Go through the data and copy each line where the word "strokeStyle" shows up.
-- -- --
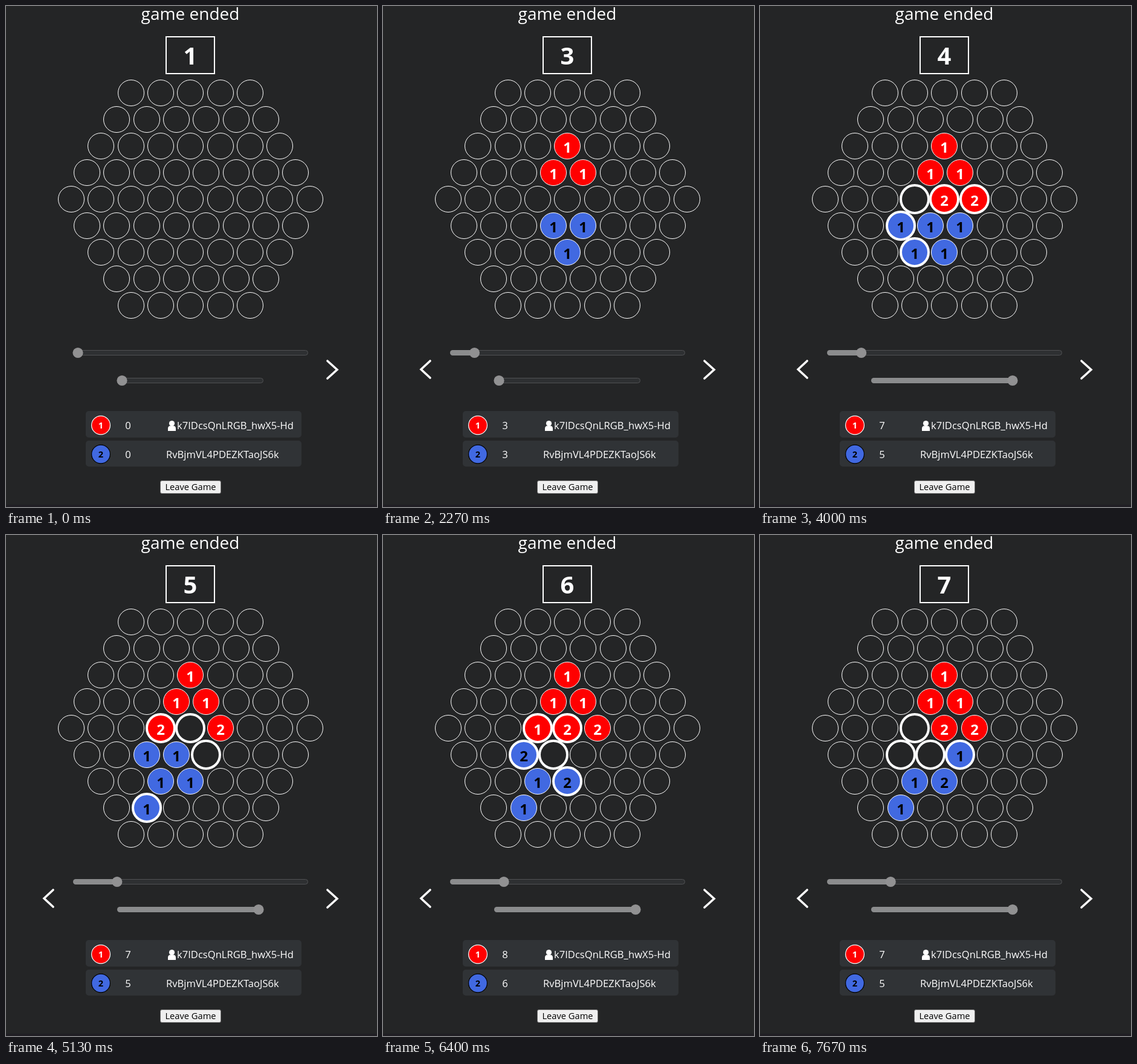
An HTML page for the animation above (8000 ms loop, 614x830 px).

```html
<!DOCTYPE html>
<html>
<head>
<meta charset="utf-8">
<style>
  html, body { margin: 0; height: 100%; overflow: hidden; background: #242526; }
  svg { display: block; font-family: "Open Sans", sans-serif; font-size: 16.6px; fill: #fff; }
  .mid { text-anchor: middle; }
  .bold { text-anchor: middle; font-weight: 700; }
  .arrow { fill: none; stroke: #fff; stroke-width: 3.6; stroke-linecap: round; }
</style>
</head>
<body>
<svg id="stage" width="614" height="830" viewBox="0 0 614 830">
  <rect y="826" width="614" height="4" fill="#201f24"/>
  <text class="mid" x="305" y="23" font-size="28">game ended</text>
  <rect x="265" y="51" width="80" height="61" fill="none" stroke="#fff" stroke-width="2"/>
  <text class="bold" id="turn" x="305" y="97" font-size="40"></text>
  <g id="board"></g>
  <g id="sliders"></g>
  <path class="arrow" id="back" d="M78 588L63 602L78 616"/>
  <path class="arrow" d="M532 588L548 602.5L532 617"/>

  <rect x="132" y="671" width="357" height="44" rx="5" fill="#303336"/>
  <circle cx="157" cy="694.5" r="15.4" fill="red" stroke="#fff" stroke-width="1.2"/>
  <text class="bold" x="157" y="700" font-size="14.5">1</text>
  <text class="mid" id="red" x="202" y="701"></text>
  <circle cx="274.5" cy="691.5" r="4.6"/>
  <path d="M268 704V700Q268 696 271.5 695.5H277.5Q281 696 281 700V704Z"/>
  <text x="283" y="701">k7IDcsQnLRGB_hwX5-Hd</text>

  <rect x="132" y="720" width="357" height="43" rx="5" fill="#303336"/>
  <circle cx="157" cy="742.5" r="15.4" fill="#4169e1" stroke="#000" stroke-width="1.2"/>
  <text class="bold" x="157" y="748" font-size="14.5" fill="#000">2</text>
  <text class="mid" id="blue" x="202" y="749"></text>
  <text x="265" y="749">RvBjmVL4PDEZKTaoJS6k</text>

  <rect x="255.5" y="786.5" width="100" height="21" rx="2.5" fill="#efefef" stroke="#767676"/>
  <text class="mid" x="305.5" y="802" font-size="14.7" fill="#000">Leave Game</text>
</svg>
<script>
const $ = id => document.getElementById(id);

function add(parent, tag, attrs) {
  const node = document.createElementNS("http://www.w3.org/2000/svg", tag);
  set(node, attrs);
  return parent.appendChild(node);
}
function set(node, attrs) {
  for (const key in attrs) node.setAttribute(key, attrs[key]);
}

// Cell key is row * 10 + column.
const cells = {};
for (let row = 0; row < 9; row++) {
  const count = 9 - Math.abs(row - 4);
  const center = row % 2 ? 306.7 : 305.35;
  for (let col = 0; col < count; col++) {
    const x = Math.round(center + (col - (count - 1) / 2) * 49.3);
    const y = 144 + row * 44;
    cells[row * 10 + col] = {
      ring: add($("board"), "circle", { cx: x, cy: y, stroke: "#fff" }),
      label: add($("board"), "text", { class: "bold", x, y: y + 11, "font-size": 24 })
    };
  }
}

function makeSlider(left, right, y) {
  const bar = { y: y - 4.5, height: 9, rx: 4.5, x: left };
  add($("sliders"), "rect", { x: left + .5, y: y - 4, width: right - left - 1, height: 8, rx: 4,
    fill: "#2e3032", stroke: "#505153" });
  const fill = add($("sliders"), "rect", { ...bar, fill: "#8b8c8d" });
  const thumb = add($("sliders"), "circle", { cy: y, r: 8.6, fill: "#919192" });
  return x => {
    set(fill, { width: x - left });
    set(thumb, { cx: x });
  };
}
const turnSlider = makeSlider(111, 500, 574.5);
const stepSlider = makeSlider(184, 426, 620.5);

// New cell values per turn: positive is red, negative is blue.
const turns = [
  { 23: 1, 63: -1 },
  { 33: 1, 34: 1, 53: -1, 54: -1 },
  { 44: 1, 45: 1 },
  { 43: 0, 44: 2, 45: 2, 52: -1, 62: -1 },
  { 43: 2, 44: 0, 54: 0, 71: -1 },
  { 43: 1, 44: 2, 52: -2, 53: 0, 63: -2 },
  { 43: 0, 52: 0, 53: 0, 54: -1 }
];
const starts = [0, 470, 1070, 1670, 2270, 2870, 3470, 4000, 4600, 5130, 5800, 6400, 7000, 7670];

function show(step) {
  const turn = step >> 1, played = step % 2;
  const values = Object.assign({}, ...turns.slice(0, turn + played));
  const touched = played ? turns[turn] : {};
  let red = 0, blue = 0;
  for (const key in cells) {
    const value = values[key] || 0, lit = key in touched;
    if (value > 0) red += value; else blue -= value;
    set(cells[key].ring, {
      r: lit ? 23 : 21.5,
      "stroke-width": lit ? 4 : 1,
      fill: value > 0 ? "red" : value < 0 ? "#4169e1" : "none"
    });
    set(cells[key].label, { fill: value < 0 ? "#000" : "#fff" });
    cells[key].label.textContent = Math.abs(value) || "";
  }
  $("turn").textContent = turn + 1;
  $("red").textContent = red;
  $("blue").textContent = blue;
  $("back").style.visibility = step ? "visible" : "hidden";
  turnSlider(119 + turn * 16.2);
  stepSlider(played ? 418 : 192);
}

let current = -1;
function frame() {
  const time = performance.now() % 8000;
  const step = starts.filter(start => start <= time).length - 1;
  if (step !== current) show(current = step);
  requestAnimationFrame(frame);
}
frame();
</script>
</body>
</html>
```
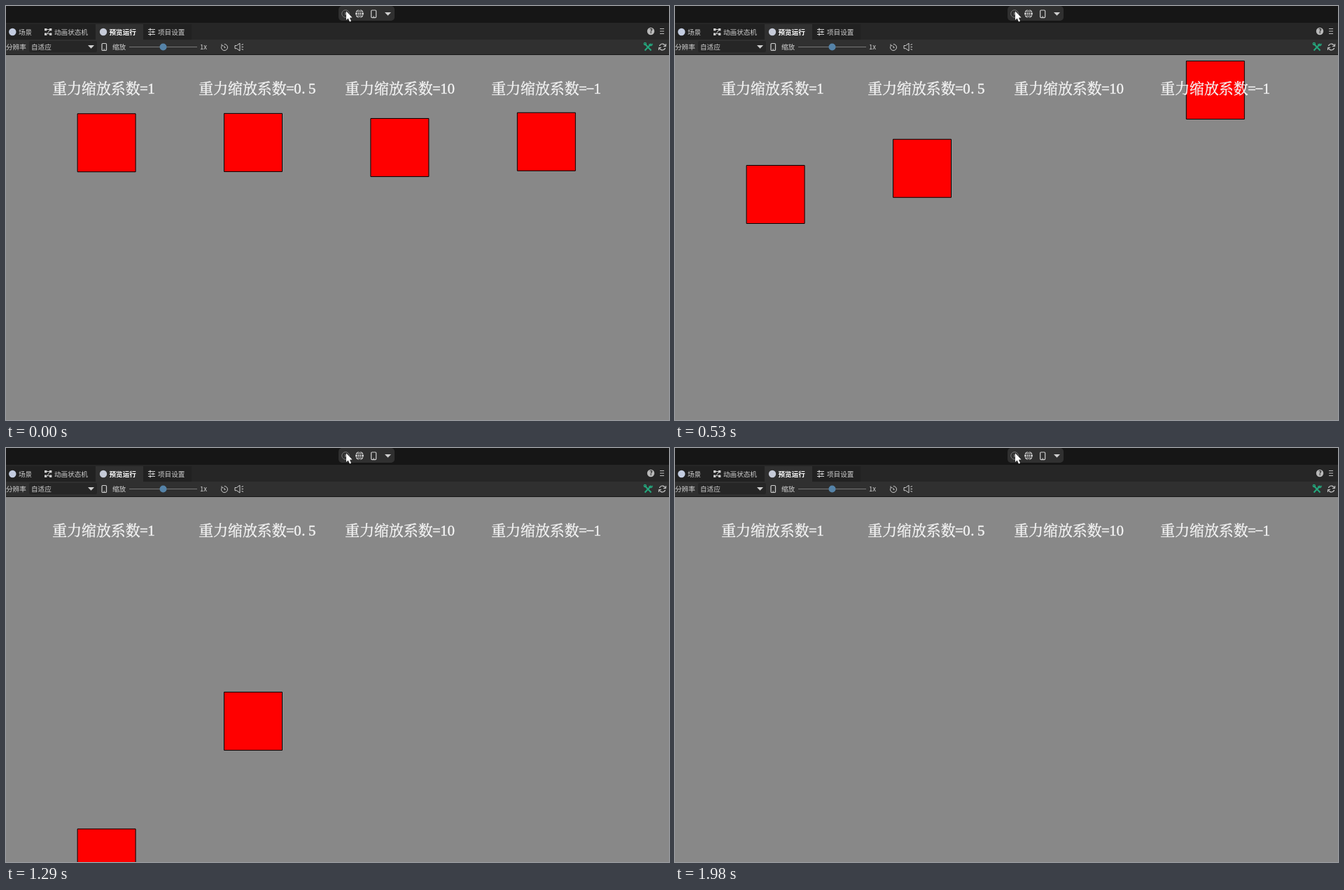
An HTML page with a canvas for the animation above (2.16 s loop, 947x591 px).

```html
<!DOCTYPE html>
<html lang="zh-CN">
<head>
<meta charset="utf-8">
<style>
html, body { margin: 0; width: 100%; height: 100%; overflow: hidden; background: #888; }
canvas { display: block; width: 947px; height: 591px; }
</style>
</head>
<body>
<canvas id="stage" width="947" height="591"></canvas>
<script>
const W = 947, H = 591, TOP = 70, LOOP = 2160;
const STEP = 76, LEAD = 8, LAST = 26;
const BASE = 152.5, SIZE = 83, EM = 20.9;
const LEFT = 101.6, GAP = 209.4;
const SCALES = [1, 0.5, 10, -1];
// [step, root of the distance fallen at gravity scale 1]
const KEYS = [[0, .87], [4, 5.2], [13, 15.49], [17, 19.77], [LAST, 29.96]];

const UI = '"Noto Sans CJK SC", "Noto Sans CJK", "Noto Sans", sans-serif';
const SERIF = '"Noto Serif CJK SC", "Noto Serif CJK", "Noto Sans CJK SC", "Noto Sans CJK", "Liberation Serif", serif';
const DIGITS = '"Liberation Serif", "Noto Serif", serif';
const LIGHT = '#cfcfcf', WHITE = '#f4f4f4';

const ctx = document.getElementById('stage').getContext('2d');
let g = ctx;

function rect(x, y, w, h, fill) {
  g.fillStyle = fill;
  g.fillRect(x, y, w, h);
}

function round(x, y, w, h, r, fill) {
  g.fillStyle = fill;
  g.beginPath();
  g.roundRect(x, y, w, h, r);
  g.fill();
}

function disc(x, y, r, fill) {
  g.fillStyle = fill;
  g.beginPath();
  g.arc(x, y, r, 0, Math.PI * 2);
  g.fill();
}

function arc(x, y, r, a, b, color, width = 1) {
  g.strokeStyle = color;
  g.lineWidth = width;
  g.beginPath();
  g.arc(x, y, r, a, b);
  g.stroke();
}

function path(points, color, { fill = false, width = 1 } = {}) {
  g.beginPath();
  for (let i = 0; i < points.length; i += 2) g.lineTo(points[i], points[i + 1]);
  if (fill) {
    g.closePath();
    g.fillStyle = color;
    g.fill();
  } else {
    g.strokeStyle = color;
    g.lineWidth = width;
    g.stroke();
  }
}

function text(str, x, y, color = LIGHT, weight = 400, size = 9.6) {
  g.font = `${weight} ${size}px ${UI}`;
  g.fillStyle = color;
  g.textAlign = 'left';
  g.fillText(str, x, y);
}

function phone(x, y, w, h) {
  g.strokeStyle = LIGHT;
  g.lineWidth = 1.2;
  g.beginPath();
  g.roundRect(x, y, w, h, 1.3);
  g.stroke();
  rect(x + w / 2 - 1, y + h - 2, 2, 1, LIGHT);
}

function caret(x, y) {
  path([x - 4.5, y - 2, x + 4.5, y - 2, x, y + 2.7], LIGHT, { fill: true });
}

function globe(x, y, r) {
  disc(x, y, r, LIGHT);
  g.strokeStyle = '#303030';
  g.lineWidth = 1;
  g.beginPath();
  g.ellipse(x, y, r * .45, r, 0, 0, 7);
  g.stroke();
  for (const dy of [-2, 2]) path([x - r, y + dy, x + r, y + dy], '#303030');
  path([x, y - r, x, y + r], '#303030');
}

function topBar() {
  rect(0, 0, W, 24, '#161616');
  round(475, 0, 80, 21, 5, '#303030');
  arc(485, 11, 5.3, 0, 7, '#777');
  path([484, 8.5, 484, 13.5, 488, 11], '#777', { fill: true });
  globe(505, 11, 6);
  phone(521.7, 6, 7, 10.6);
  caret(545.5, 11);
  path([486, 7.5, 486, 20, 488.7, 17.5, 491, 22.5, 493, 21.5, 490.9, 16.8, 494.5, 16.6],
    '#fff', { fill: true });
}

function tabs() {
  rect(0, 24, W, 24, '#262626');
  rect(0, 26, 265, 22, '#212121');
  rect(128, 26, 68, 22, '#303030');

  disc(9.3, 37, 5.2, '#c3cce0');
  text('场景', 18, 40.5);

  path([57, 33.5, 63, 33.5, 59, 39.5, 63, 40], LIGHT);
  for (const x of [55, 62]) for (const y of [32, 38.5]) rect(x, y, 3.4, 3.4, LIGHT);
  text('动画状态机', 69, 40.5);

  disc(139, 37, 5.2, '#c6cbd8');
  text('预览运行', 147.5, 40.5, '#fff', 700);

  for (let i = 0; i < 3; i++) {
    const x = 206 + (i % 2) * 4, y = 33.5 + i * 3.5;
    path([203, y, 213, y], LIGHT);
    path([x, y - 1.7, x, y + 1.7], LIGHT, { width: 1.4 });
  }
  text('项目设置', 217, 40.5);

  disc(921, 36, 5.2, '#b8b8b8');
  text('?', 918.9, 39.3, '#262626', 700, 9);
  for (const dy of [-3.5, 0, 3.5]) path([934, 36 + dy, 940, 36 + dy], '#bdbdbd');
}

function toolbar() {
  rect(0, 48, W, 22, '#303030');
  rect(0, 69, W, 1, '#181818');
  text('分辨率', 0, 62);
  round(33, 50, 97, 16, 2, '#262626');
  text('自适应', 36, 62);
  caret(121.5, 58);
  phone(137, 53.5, 6.5, 10);
  text('缩放', 152, 62);
  rect(176, 58, 97, 1, '#777');
  disc(224.5, 58.5, 5, '#5583a8');
  text('1x', 277, 62);

  arc(312, 59, 4.5, -1.6, 3.5, LIGHT);
  path([308, 54.5, 308.2, 57, 310.6, 56.6], LIGHT);
  path([312, 57, 312, 59.5, 313.5, 59.5], LIGHT);

  path([327, 56.5, 329.5, 56.5, 334, 53.2, 334, 64, 329.5, 60.7, 327, 60.7, 327, 56.5], LIGHT);
  for (const dy of [-3, 0, 3]) path([336.5, 58.5 + dy, 339, 58.5 + dy * 1.3], LIGHT);

  const green = '#25a57c';
  for (const s of [-1, 1]) path([917 - 4.5 * s, 54, 917 + 4.5 * s, 63.5], green, { width: 2.1 });
  arc(921, 54.5, 2, -.4, 3.3, green, 1.5);
  arc(912.8, 54, 1.6, 0, 7, green, 1.2);

  for (const s of [-1, 1]) {
    const a = s < 0 ? 3.5 : .36;
    arc(937.5, 58.5, 4.4, a, a + 2.4, LIGHT, 1.2);
    path([937.5 - 5.1 * s, 58.5 + 4.5 * s, 937.5 - 5.1 * s, 58.5 + .9 * s,
      937.5 - 1.5 * s, 58.5 + .9 * s], LIGHT);
  }
}

// Light outline thickens the thin serif strokes
function bold(str, x, y) {
  g.fillText(str, x, y);
  g.strokeText(str, x, y);
}

function label(scale, n) {
  const x = 66.3 + n * 209, y = 125;
  g.fillStyle = g.strokeStyle = WHITE;
  g.lineWidth = .4;
  g.textAlign = 'left';
  g.font = `${EM}px ${SERIF}`;
  bold('重力缩放系数', x, y);
  g.font = `${EM}px ${DIGITS}`;
  g.textAlign = 'center';
  // Half-width cells; a minus sign keeps the width of the equals sign
  [...`=${scale}`.replace('-', '−')].forEach((ch, i) => {
    bold(ch, x + EM * (6.25 + i / 2) - (ch === '.' ? 2 : 0), y);
  });
}

function fallen(step) {
  const i = Math.max(1, KEYS.findIndex(k => k[0] >= step));
  const [s0, a] = KEYS[i - 1], [s1, b] = KEYS[i];
  return (a + (b - a) * (step - s0) / (s1 - s0)) ** 2;
}

function drawBox(x, y) {
  g.fillStyle = '#f00';
  g.strokeStyle = '#000';
  g.lineWidth = 1;
  g.beginPath();
  g.rect(x + .5, y + .5, SIZE, SIZE);
  g.fill();
  g.stroke();
}

// The bars never change, so they are painted once
const bars = document.createElement('canvas');
bars.width = W;
bars.height = TOP;
g = bars.getContext('2d');
topBar();
tabs();
toolbar();
g = ctx;

function frame() {
  const t = performance.now() % LOOP;
  const d = fallen(Math.min(LAST, Math.floor((t + LEAD) / STEP)));
  rect(0, 0, W, H, '#888');
  SCALES.forEach((k, n) => drawBox(LEFT + n * GAP, BASE + d * k));
  SCALES.forEach(label);
  g.drawImage(bars, 0, 0);
  requestAnimationFrame(frame);
}
frame();
</script>
</body>
</html>
```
-- -- --
## FINAL ANSWER
  g.strokeStyle = color;
    g.strokeStyle = color;
  g.strokeStyle = LIGHT;
  g.strokeStyle = '#303030';
  g.fillStyle = g.strokeStyle = WHITE;
  g.strokeStyle = '#000';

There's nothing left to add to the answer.